§ Exercise input:
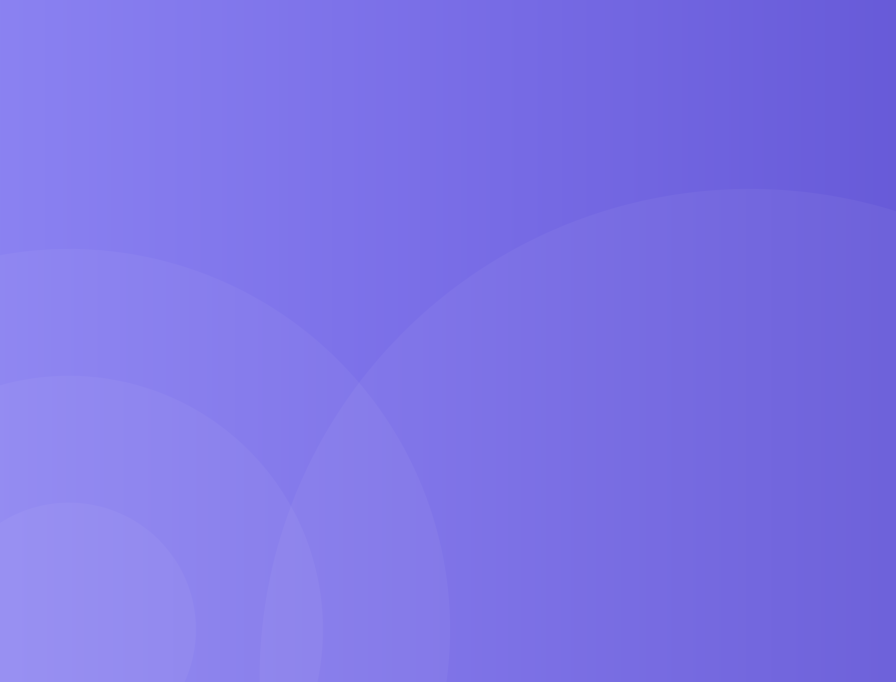
Give the GLSL for this background, as a Shadertoy shader.

```glsl
// Violet horizontal gradient with large translucent discs rising from the lower edge.

// Antialiased coverage of a disc, in units of the canvas height
float disc(vec2 p, vec2 center, float radius) {
    float edge = 0.75 / iResolution.y;
    return 1.0 - smoothstep(-edge, edge, length(p - center) - radius);
}

void mainImage(out vec4 fragColor, in vec2 fragCoord) {
    vec2 uv = fragCoord / iResolution.xy;
    vec2 p = vec2(uv.x * 1.312, uv.y);

    // Backdrop: two linear ramps meeting near the middle
    vec3 lavender = vec3(0.542, 0.508, 0.945);
    vec3 violet = vec3(0.476, 0.430, 0.905);
    vec3 indigo = vec3(0.405, 0.355, 0.848);
    vec3 color = mix(lavender, violet, clamp(uv.x / 0.49, 0.0, 1.0));
    color = mix(color, indigo, clamp((uv.x - 0.49) / 0.51, 0.0, 1.0));

    // Wide disc on the right
    vec3 veil = vec3(1.0, 0.99, 0.98);
    color = mix(color, veil, 0.043 * disc(p, vec2(1.098, 0.005), 0.718));

    // Three concentric discs at the lower left
    for (int i = 1; i <= 3; i++) {
        float radius = 0.186 * float(i);
        color = mix(color, veil, 0.042 * disc(p, vec2(0.101, 0.077), radius));
    }

    fragColor = vec4(color, 1.0);
}
```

§ What the task requires:
Leaving all pictures aside, quote each record exactly.

§ Result of the exercise:
Give the GLSL for this background, as a Shadertoy shader.

```glsl
// Violet horizontal gradient with large translucent discs rising from the lower edge.

// Antialiased coverage of a disc, in units of the canvas height
float disc(vec2 p, vec2 center, float radius) {
    float edge = 0.75 / iResolution.y;
    return 1.0 - smoothstep(-edge, edge, length(p - center) - radius);
}

void mainImage(out vec4 fragColor, in vec2 fragCoord) {
    vec2 uv = fragCoord / iResolution.xy;
    vec2 p = vec2(uv.x * 1.312, uv.y);

    // Backdrop: two linear ramps meeting near the middle
    vec3 lavender = vec3(0.542, 0.508, 0.945);
    vec3 violet = vec3(0.476, 0.430, 0.905);
    vec3 indigo = vec3(0.405, 0.355, 0.848);
    vec3 color = mix(lavender, violet, clamp(uv.x / 0.49, 0.0, 1.0));
    color = mix(color, indigo, clamp((uv.x - 0.49) / 0.51, 0.0, 1.0));

    // Wide disc on the right
    vec3 veil = vec3(1.0, 0.99, 0.98);
    color = mix(color, veil, 0.043 * disc(p, vec2(1.098, 0.005), 0.718));

    // Three concentric discs at the lower left
    for (int i = 1; i <= 3; i++) {
        float radius = 0.186 * float(i);
        color = mix(color, veil, 0.042 * disc(p, vec2(0.101, 0.077), radius));
    }

    fragColor = vec4(color, 1.0);
}
```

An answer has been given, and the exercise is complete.